I love driving. In my 20s, I’d go for a drive every chance I’d get, and would usually drive for 4 hours or more just for fun. I remember after buying my second car, I averaged roughly 1,000km a week over a 6 month period (15 of those Kms were for work). Yet since moving to Asia in 2010, I’ve done nearly no driving at all. The only exceptions were 2 months in Europe, and our last year in Korea when we bought a car.
So, Greece. It’s actually very similar to Korea in that the road rules are more rough guidelines than rules as such. I learnt several things, including:
- Lane markings don’t mean much. If 2 cars will fit, then 3 cars will go in it.
- The hard shoulder is a lane. Empty space = a space to undertake!
- The speed limit is for wimps. If you go less than 20kph over the speed limit, you will get over and undertaken.
- Red lights mean stop. Unless you don’t want to stop. Then they mean go faster.
- If you’re overtaking someone, and are in the oncoming lane with someone coming towards you, don’t worry.

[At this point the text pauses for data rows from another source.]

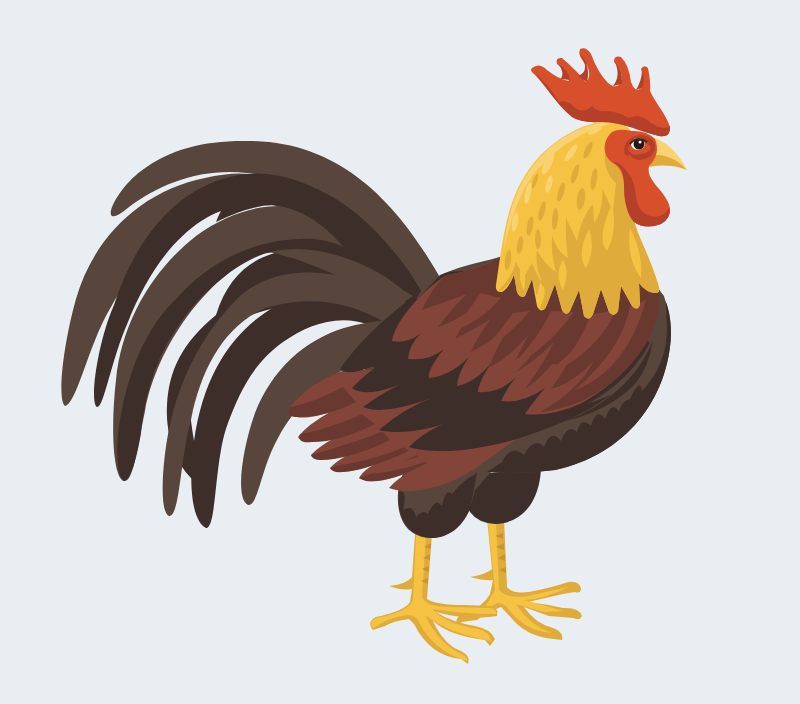
<!DOCTYPE html>
<html lang="en">
<head>
<meta charset="utf-8">
<title>Rooster illustration</title>
<style>
:root {
  --sky: #e8eef2;
  --brown: #58453c;
  --umber: #3d2e2a;
  --rust: #83453a;
  --maroon: #69382f;
  --yellow: #f6c244;
  --gold: #dfac3b;
  --straw: #f9d272;
  --ochre: #c7952f;
  --red: #d8502b;
  --brick: #b4402a;
}
html, body { margin: 0; background: var(--sky); overflow: hidden; }
svg { display: block; width: 800px; height: 704px; }
.sky { fill: var(--sky); }
.brown { fill: var(--brown); }
.umber { fill: var(--umber); }
.rust { fill: var(--rust); }
.maroon { fill: var(--maroon); }
.yellow { fill: var(--yellow); }
.gold { fill: var(--gold); }
.straw { fill: var(--straw); }
.ochre { fill: var(--ochre); }
.red { fill: var(--red); }
.brick { fill: var(--brick); }
</style>
</head>
<body>
<svg viewBox="0 0 800 704" role="img" aria-label="Rooster standing in profile, facing right">
  <defs>
    <clipPath id="body-shape">
      <path d="M440 275C470 262 490 262 520 250L655 285Q671 300 671 335C668 400 625 455 555 470Q510 476 470 470L400 440L360 360Z"/>
    </clipPath>
  </defs>
  <rect class="sky" width="800" height="704"/>

  <g id="tail">
    <path class="brown" d="M112 216C106 212 122 185 141 171C171 148 207 140 250 141C345 142 400 208 441 279L415 312C360 235 310 180 247 173C200 168 160 184 129 207Q116 218 112 216Z"/>
    <path class="brown" d="M65 406C57 400 63 345 76 299C93 239 140 191 205 178Q230 172 250 174L265 203C190 207 138 257 111 307C89 343 77 404 65 406Z"/>
    <path class="umber" d="M97 407C89 402 98 341 114 305C136 237 180 181 247 174C325 167 390 245 421 291L400 325C350 250 315 203 250 203C190 210 151 264 128 322C111 360 104 408 97 407Z"/>
    <path class="umber" d="M197 483C180 471 165 441 167 405C169 370 182 343 216 315C230 270 260 251 300 249C350 247 390 275 415 299L380 326C320 290 265 305 224 328C198 362 188 388 190 411C193 445 204 483 197 483Z"/>
    <path class="brown" d="M124 481C112 477 111 423 116 380C122 319 155 268 196 236C230 211 265 203 294 207C345 214 385 263 414 293L386 301C345 265 300 244 260 254C210 275 157 344 145 411C136 454 133 482 124 481Z"/>
    <path class="umber" d="M245 181C300 168 350 203 380 236Q407 265 421 291L411 299C385 279 365 267 354 260C333 232 310 212 280 206Q257 202 216 222C226 197 236 190 245 181Z"/>
    <path class="umber" d="M119 426C127 376 143 330 178 297C212 259 261 236 315 239Q355 242 407 296L385 303C340 270 305 247 267 253C237 262 202 292 181 322C158 353 145 391 141 433C137 457 131 480 124 481C118 479 115 455 119 426Z"/>
    <path class="brown" d="M270 252C310 242 365 258 403 290L413 296L391 310C350 278 310 262 270 252Z"/>
    <path class="umber" d="M206 528C192 521 188 485 194 441C204 371 235 329 276 306C310 287 360 301 398 318L370 325C338 313 307 325 283 342C252 364 239 394 228 423C214 459 217 529 206 528Z"/>
    <path class="brown" d="M169 516C158 511 163 453 171 420C183 370 207 329 237 299C270 266 322 269 354 280Q387 290 407 303L386 323C345 299 305 296 265 308C225 326 201 368 191 420C180 459 180 517 169 516Z"/>
    <path class="brown" d="M248 505C235 499 242 449 255 413C272 370 303 341 344 328Q375 319 400 320L360 361C326 376 294 407 278 438C261 468 258 507 248 505Z"/>
  </g>

  <g id="far-leg">
    <path class="gold" d="M487 518L504 518L507 587Q512 594 529 592Q554 587 565 583Q578 579 581 588Q581 594 575 592Q569 593 563 594L528 602Q545 604 563 608Q579 607 582 616Q580 621 573 618L549 616L524 607Q536 624 553 628Q564 632 562 640L554 639Q530 637 516 623L501 607Q486 613 477 620Q468 621 462 622L457 625Q454 617 465 613Q484 606 490 594L493 580Q486 581 470 577Q487 574 492 569Z"/>
    <path class="yellow" d="M488 522L496 522L499 590Q506 599 528 596L568 587Q546 599 524 600L563 611L544 612L516 604Q529 625 552 633Q524 631 507 607Q503 603 497 603L480 613Q489 602 495 590Z"/>
    <path class="ochre" d="M495 536L503 533V539ZM496 547L504 543V550ZM498 558L505 554V561ZM499 570L506 567V573Z"/>
  </g>
  <g id="near-leg">
    <path class="gold" d="M415 534L432 534L427 599Q437 605 464 605L490 606Q499 608 497 616L489 617Q465 620 436 612Q451 622 475 626Q491 629 495 639L490 646L485 640Q450 636 433 621Q444 645 461 651Q471 656 468 664L461 659Q430 656 414 624L409 619Q393 621 385 626L373 630Q366 622 376 617Q405 611 410 602L412 589Q402 591 389 586Q407 584 412 577Z"/>
    <path class="yellow" d="M416 535L426 535L422 597Q426 607 449 607L490 608Q497 609 496 614Q464 614 432 609Q448 625 478 629Q490 632 491 641Q448 633 425 615Q438 642 459 653Q468 656 467 661Q433 651 419 622Q416 615 407 615Q393 617 384 622L373 628Q367 623 376 618Q409 612 413 600Z"/>
    <path class="ochre" d="M424 547L431 543V549ZM423 558L430 554V560ZM422 569L429 566V572ZM421 581L428 578V584Z"/>
  </g>

  <g id="thighs">
    <path class="umber" d="M470 475L541 468C540 498 525 523 495 524Q478 523 470 512L458 490Z"/>
    <path class="brown" d="M400 480C394 505 399 538 432 538C455 537 469 517 475 490L500 462L415 450Z"/>
    <path class="umber" d="M399 491Q408 490 403 510Q413 504 416 517Q424 509 428 514Q436 496 442 506Q446 487 452 494Q463 480 477 473L470 509C462 528 448 538 431 538C407 536 396 516 399 491Z"/>
  </g>

  <g id="body">
    <path class="brown" d="M440 275C470 262 490 262 520 250L655 285Q671 300 671 335C668 400 625 455 555 470Q510 476 470 470L400 440L360 360Z"/>
    <g clip-path="url(#body-shape)">
      <path class="umber" d="M671 292Q663 296 667 325Q668 364 642 391Q640 377 630 399Q621 401 619 412Q612 400 605 419Q596 407 591 426Q581 416 577 432Q568 423 561 441Q551 428 544 447Q534 436 524 455Q511 444 502 462L475 480H700V292Z"/>
      <path class="umber" d="M425 285L445 273Q470 268 480 276L390 372L350 360Z"/>
    </g>
  </g>

  <g id="flank-feathers">
    <path class="rust" d="M345 370Q312 381 290 407C284 419 305 421 330 412Q307 425 298 437C302 446 330 439 352 429Q322 443 311 455C318 464 345 456 367 446Q340 457 330 468C341 477 370 467 388 458Q365 467 359 478C371 486 398 478 415 469Q396 479 389 488C411 497 455 485 480 465L515 440L430 370Z"/>
    <path class="maroon" d="M290 407Q315 402 343 387L356 402Q330 416 300 417Q285 418 290 407ZM300 434Q328 430 360 413L375 424Q340 442 312 442Q297 444 300 434ZM311 455Q343 447 381 430L390 440Q348 460 321 460Q312 460 311 455ZM330 468Q365 459 398 443L409 451Q365 471 343 472Q332 473 330 468ZM359 478Q390 468 417 455L427 463Q390 483 366 481Z"/>
    <path class="rust" d="M340 378Q318 386 299 402Q328 397 350 382ZM360 405Q330 416 309 431Q342 425 370 410ZM377 425Q346 435 322 450Q360 442 390 428ZM397 443Q364 452 343 465Q380 458 407 446ZM418 457Q392 463 373 474Q410 470 450 452Z"/>
  </g>

  <g id="wing">
    <path class="umber" d="M410 299Q364 334 340 369C347 377 372 369 390 357Q367 372 352 388C365 398 392 389 413 378Q386 390 363 407C380 415 414 405 437 396Q405 407 379 430C402 436 439 428 460 417Q425 430 409 447C440 457 500 448 548 428C590 412 630 390 652 343L540 300Z"/>
    <path class="rust" d="M446 275Q470 272 499 258L520 270L659 290C662 330 632 375 582 403Q552 417 525 414Q533 402 545 388Q522 404 501 401Q506 390 516 377Q499 394 478 392Q479 380 493 361Q475 383 457 386Q457 375 469 357Q450 376 429 378Q427 370 444 349Q430 361 408 359Q409 345 421 333Q408 344 392 341C396 320 420 293 446 275Z"/>
    <path class="maroon" d="M446 275Q478 270 499 258L519 270L659 290C663 335 628 379 582 401Q560 410 540 412Q577 392 594 361Q571 384 551 389Q567 367 574 349Q546 376 525 389Q544 363 554 342Q530 367 505 377Q519 355 528 335Q507 360 489 367Q496 348 510 326Q487 344 471 352Q478 335 491 319Q469 332 455 339Q463 323 475 308Q449 324 438 327Q452 308 467 294Q439 304 422 310Q430 290 446 275Z"/>
    <path class="rust" d="M480 293Q469 313 447 333Q477 325 501 298ZM513 313Q496 338 471 360Q502 343 530 311ZM551 311Q537 341 506 372Q548 348 574 312ZM590 315Q580 347 551 374Q599 350 616 310ZM630 307Q622 349 575 390Q627 370 646 300ZM482 347Q466 361 460 378Q477 370 489 352ZM517 358Q499 376 488 386Q512 380 530 357ZM552 364Q531 389 514 395Q541 388 561 365Z"/>
    <path class="brown" d="M658 289C667 334 633 380 587 404Q630 391 653 360Q672 327 664 296Z"/>
    <path class="umber" d="M653 340C638 378 607 405 566 421Q610 410 635 384Q649 367 653 340Z"/>
  </g>

  <g id="neck">
    <path class="yellow" d="M620 121C590 118 554 137 533 164C506 198 503 239 496 285Q495 293 502 292Q509 288 514 275L517 292Q520 299 525 296L532 279L537 306Q540 313 545 309L555 284L562 310Q566 317 570 311L579 290L584 316Q589 322 593 314L601 289L609 312Q614 318 618 311L621 286L632 306Q638 312 640 304L639 283Q646 293 657 293Q661 292 658 284C648 251 634 230 632 210L642 140Z"/>
    <path class="gold" d="M608 145C600 161 608 176 616 183L613 211Q607 199 602 188Q604 210 594 223L593 204Q581 217 577 241L566 218Q565 240 568 258Q557 252 552 235Q551 256 556 272Q544 264 537 250Q535 267 541 279L537 296L532 279L525 296Q520 298 517 292L514 275Q505 292 498 291Q511 279 516 262L524 277L532 263L542 285Q548 289 540 308Q543 313 547 305L555 284L562 310Q566 317 570 311L579 290L584 316Q589 322 593 314L601 289L609 312Q614 318 618 311L621 286L632 306Q638 312 640 304L639 283Q646 293 657 293Q661 292 658 284C648 251 635 234 632 210L638 149Z"/>
    <path class="yellow" d="M612 204Q618 231 607 251Q596 239 612 204ZM589 229Q596 249 586 268Q576 254 589 229ZM630 228Q643 253 641 278Q626 258 630 228ZM563 260Q570 272 563 290Q554 275 563 260ZM522 261Q527 274 524 291Q517 278 522 261Z"/>
    <path class="straw" d="M617 122C585 121 553 139 533 166C512 193 506 226 504 249Q516 194 537 170C560 144 587 129 617 122Z"/>
    <g class="straw">
      <ellipse cx="548" cy="163" rx="4" ry="12" transform="rotate(24 548 163)"/>
      <ellipse cx="571" cy="153" rx="3" ry="10" transform="rotate(35 571 153)"/>
      <ellipse cx="595" cy="130" rx="3" ry="8" transform="rotate(60 595 130)"/>
      <ellipse cx="528" cy="193" rx="3" ry="11" transform="rotate(12 528 193)"/>
      <ellipse cx="549" cy="184" rx="3" ry="9" transform="rotate(15 549 184)"/>
      <ellipse cx="515" cy="222" rx="3" ry="10" transform="rotate(10 515 222)"/>
    </g>
    <g class="gold">
      <ellipse cx="588" cy="150" rx="3" ry="9" transform="rotate(24 588 150)"/>
      <ellipse cx="575" cy="174" rx="3" ry="10" transform="rotate(18 575 174)"/>
      <ellipse cx="594" cy="179" rx="3" ry="11" transform="rotate(8 594 179)"/>
      <ellipse cx="561" cy="192" rx="3" ry="10" transform="rotate(16 561 192)"/>
      <ellipse cx="581" cy="199" rx="4" ry="11" transform="rotate(8 581 199)"/>
      <ellipse cx="542" cy="211" rx="3" ry="10" transform="rotate(14 542 211)"/>
      <ellipse cx="555" cy="219" rx="3" ry="11" transform="rotate(5 555 219)"/>
      <ellipse cx="530" cy="226" rx="3" ry="10" transform="rotate(10 530 226)"/>
      <ellipse cx="538" cy="239" rx="3" ry="10"/>
      <ellipse cx="520" cy="245" rx="3" ry="9" transform="rotate(8 520 245)"/>
      <ellipse cx="508" cy="260" rx="3" ry="10" transform="rotate(8 508 260)"/>
      <ellipse cx="535" cy="181" rx="2" ry="8" transform="rotate(20 535 181)"/>
    </g>
  </g>

  <g id="head">
    <path class="straw" d="M652 137Q674 144 687 170Q671 162 649 166Z"/>
    <path class="gold" d="M651 155Q671 153 687 170Q669 163 649 167Z"/>
    <path class="red" d="M612 132C602 141 602 156 613 163Q624 169 624 187Q624 211 634 222Q645 230 661 224Q674 215 668 202C661 187 646 180 649 166Q661 154 655 139Q646 130 631 131Q619 128 612 132Z"/>
    <path class="brick" d="M612 162Q623 166 624 181Q624 211 634 222Q645 230 661 224Q671 219 670 207Q663 219 650 216Q637 211 636 196Q634 180 629 174Q620 161 612 162ZM624 148Q627 137 639 135Q651 135 655 144Q656 151 650 157Q637 164 630 155Q624 158 624 148Z"/>
    <path class="red" d="M628 148Q630 157 640 154Q649 154 651 147Q644 139 636 140Z"/>
    <ellipse cx="638" cy="144" rx="7" ry="6" fill="#fff"/>
    <circle cx="639" cy="144" r="5.5" fill="#241b19"/>
    <circle cx="640" cy="142" r="1.5" fill="#fff"/>
    <path d="M630 144Q637 135 647 142" fill="none" stroke="#4b241c" stroke-width="2"/>
  </g>

  <g id="comb">
    <path class="red" d="M532 68Q539 62 547 70Q558 79 569 81Q567 70 557 64Q555 57 562 58Q576 70 586 82Q592 77 587 65Q577 56 580 49Q586 46 591 54Q598 73 608 83Q618 91 622 80Q622 69 614 62Q614 55 621 57Q629 65 631 82Q636 95 642 87Q645 79 641 69Q644 64 648 68Q651 83 650 91C656 104 666 114 670 127Q671 138 659 136C638 130 621 121 599 122Q581 123 572 117C554 102 546 85 532 72Q530 70 532 68Z"/>
    <path class="brick" d="M532 71C546 84 553 101 572 117Q582 123 599 122C622 121 640 132 659 136Q671 138 670 126Q664 131 651 123Q640 112 629 118Q616 111 606 111Q596 112 592 106Q584 114 575 108Q568 99 559 102Q548 83 532 71ZM558 64Q568 69 570 80L561 79Q565 72 558 64ZM580 53Q591 66 587 82L578 76Q586 73 585 65ZM615 62Q623 70 622 84L613 86Q621 76 615 62ZM642 70Q646 80 642 88L636 90Q642 80 642 70Z"/>
  </g>
</svg>
</body>
</html>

They’ll probably just get out of the way. No need to go back into your own lane.
Well, those appear to be the guidelines for the locals anyway. Suffice it to say that I didn’t follow those ‘rules’! But handy to be aware of them. The first time I was driving at 85kph on an 80kph road, and had 1 driver overtake me at the same time another driver undertook me while a truck was coming towards us was a bit of a brown pants moment. But just follow the golden rule of driving in Korea, and it’ll be fine: assume everyone wants to overtake you, and everyone wants to crash. Avoid as necessary. Perfect!